Exercise instructions ▸
For every line in the records below that holds "background", make a copy.

###

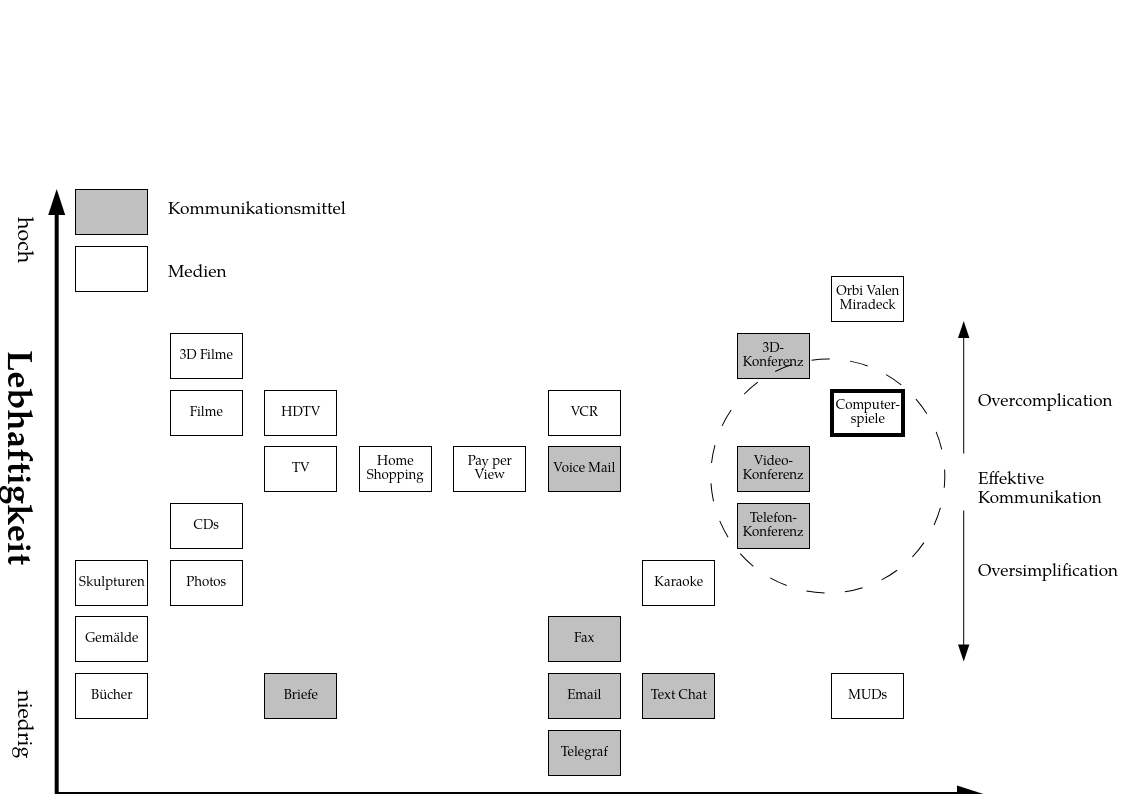
<!DOCTYPE html>
<html lang="de">
<head>
<meta charset="utf-8">
<title>Lebhaftigkeit von Medien und Kommunikationsmitteln</title>
<style>
:root {
  --ink: #000;
  --paper: #fff;
  --communication: #c0c0c0;
  --cell-w: 73px;
  --cell-h: 46px;
  --row-gap: 10.7px;
}
* { box-sizing: border-box; }
html, body { margin: 0; width: 1123px; height: 794px; overflow: hidden; background: var(--paper); }
.chart {
  position: relative;
  width: 1123px;
  height: 794px;
  overflow: hidden;
  color: var(--ink);
  font-family: "TeX Gyre Pagella", "Noto Serif", serif;
}
/* A text line whose baseline sits exactly on its bottom edge */
.line { display: block; line-height: 0; white-space: nowrap; }
.line::before { content: ""; display: inline-block; height: var(--line-h); }

.legend {
  position: absolute;
  left: 75px;
  top: 189px;
  margin: 0;
  padding: 0;
  list-style: none;
  display: grid;
  gap: var(--row-gap);
  --line-h: 25px;
  font-size: 17.3px;
}
.legend li { display: flex; gap: 20px; height: var(--cell-h); }
.legend .late { --line-h: 30.5px; }
.swatch { width: var(--cell-w); border: 1px solid var(--ink); }

.media-grid {
  position: absolute;
  left: 75.3px;
  top: 276.2px;
  display: grid;
  grid-template-columns: repeat(9, var(--cell-w));
  grid-template-rows: repeat(9, var(--cell-h));
  gap: var(--row-gap) 21.5px;
  --line-h: 14px;
  font-size: 13.3px;
}
.node {
  display: flex;
  flex-direction: column;
  align-items: center;
  justify-content: center;
  padding-bottom: 8px;
  border: 1px solid var(--ink);
  background: var(--paper);
}
.communication { background: var(--communication); }
.highlight { outline: 4px solid var(--ink); outline-offset: -3px; }
.c1 { grid-column: 1; } .c2 { grid-column: 2; } .c3 { grid-column: 3; }
.c4 { grid-column: 4; } .c5 { grid-column: 5; } .c6 { grid-column: 6; }
.c7 { grid-column: 7; } .c8 { grid-column: 8; } .c9 { grid-column: 9; }
.r1 { grid-row: 1; } .r2 { grid-row: 2; } .r3 { grid-row: 3; }
.r4 { grid-row: 4; } .r5 { grid-row: 5; } .r6 { grid-row: 6; }
.r7 { grid-row: 7; } .r8 { grid-row: 8; } .r9 { grid-row: 9; }

.axis-label {
  position: absolute;
  transform: rotate(90deg);
  transform-origin: 0 0;
  --line-h: 20px;
  font-size: 21.4px;
}
.axis-high { left: 38px; top: 217px; }
.axis-low { left: 38px; top: 689.5px; }
.axis-title { left: 38px; top: 350px; --line-h: 30px; font-size: 34.6px; font-weight: 700; }

.effects {
  position: absolute;
  left: 978px;
  top: 387px;
  display: grid;
  grid-template-rows: 78px 92px auto;
  --line-h: 19px;
  font-size: 17px;
}
.lines { position: absolute; left: 0; top: 0; }
</style>
</head>
<body>
<main class="chart">

  <ul class="legend">
    <li><span class="swatch communication"></span><span class="line">Kommunikationsmittel</span></li>
    <li><span class="swatch"></span><span class="line late">Medien</span></li>
  </ul>

  <div class="axis-label axis-high"><span class="line">hoch</span></div>
  <div class="axis-label axis-title"><span class="line">Lebhaftigkeit</span></div>
  <div class="axis-label axis-low"><span class="line">niedrig</span></div>

  <section class="media-grid">
    <div class="node c9 r1"><span class="line">Orbi Valen</span><span class="line">Miradeck</span></div>

    <div class="node c2 r2"><span class="line">3D Filme</span></div>
    <div class="node communication c8 r2"><span class="line">3D-</span><span class="line">Konferenz</span></div>

    <div class="node c2 r3"><span class="line">Filme</span></div>
    <div class="node c3 r3"><span class="line">HDTV</span></div>
    <div class="node c6 r3"><span class="line">VCR</span></div>
    <div class="node highlight c9 r3"><span class="line">Computer-</span><span class="line">spiele</span></div>

    <div class="node c3 r4"><span class="line">TV</span></div>
    <div class="node c4 r4"><span class="line">Home</span><span class="line">Shopping</span></div>
    <div class="node c5 r4"><span class="line">Pay per</span><span class="line">View</span></div>
    <div class="node communication c6 r4"><span class="line">Voice Mail</span></div>
    <div class="node communication c8 r4"><span class="line">Video-</span><span class="line">Konferenz</span></div>

    <div class="node c2 r5"><span class="line">CDs</span></div>
    <div class="node communication c8 r5"><span class="line">Telefon-</span><span class="line">Konferenz</span></div>

    <div class="node c1 r6"><span class="line">Skulpturen</span></div>
    <div class="node c2 r6"><span class="line">Photos</span></div>
    <div class="node c7 r6"><span class="line">Karaoke</span></div>

    <div class="node c1 r7"><span class="line">Gemälde</span></div>
    <div class="node communication c6 r7"><span class="line">Fax</span></div>

    <div class="node c1 r8"><span class="line">Bücher</span></div>
    <div class="node communication c3 r8"><span class="line">Briefe</span></div>
    <div class="node communication c6 r8"><span class="line">Email</span></div>
    <div class="node communication c7 r8"><span class="line">Text Chat</span></div>
    <div class="node c9 r8"><span class="line">MUDs</span></div>

    <div class="node communication c6 r9"><span class="line">Telegraf</span></div>
  </section>

  <aside class="effects">
    <div><span class="line">Overcomplication</span></div>
    <div><span class="line">Effektive</span><span class="line">Kommunikation</span></div>
    <div><span class="line">Oversimplification</span></div>
  </aside>

  <svg class="lines" width="1123" height="794" viewBox="0 0 1123 794" aria-hidden="true">
    <g class="axes" stroke="var(--ink)" stroke-width="4">
      <line x1="56.7" y1="212" x2="56.7" y2="794"/>
      <line x1="55" y1="794" x2="960" y2="794"/>
    </g>
    <g class="axis-heads" fill="var(--ink)">
      <polygon points="56.7,189 65.2,215 48.2,215"/>
      <polygon points="985,794.5 957,803 957,785.5"/>
    </g>
    <g class="effect-arrows" stroke="var(--ink)" stroke-width="1">
      <line x1="963.7" y1="453.5" x2="963.7" y2="336"/>
      <line x1="963.7" y1="510.5" x2="963.7" y2="646"/>
    </g>
    <g class="effect-heads" fill="var(--ink)">
      <polygon points="963.7,321 969.4,338 958,338"/>
      <polygon points="963.7,661.5 969.4,644.5 958,644.5"/>
    </g>
    <circle class="effective-zone" cx="827.8" cy="476" r="117" fill="none" stroke="var(--ink)" stroke-width="1" stroke-dasharray="18.3 20.4" transform="rotate(-98 827.8 476)"/>
  </svg>

</main>
</body>
</html>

###

Task solution ▸
html, body { margin: 0; width: 1123px; height: 794px; overflow: hidden; background: var(--paper); }
  background: var(--paper);
.communication { background: var(--communication); }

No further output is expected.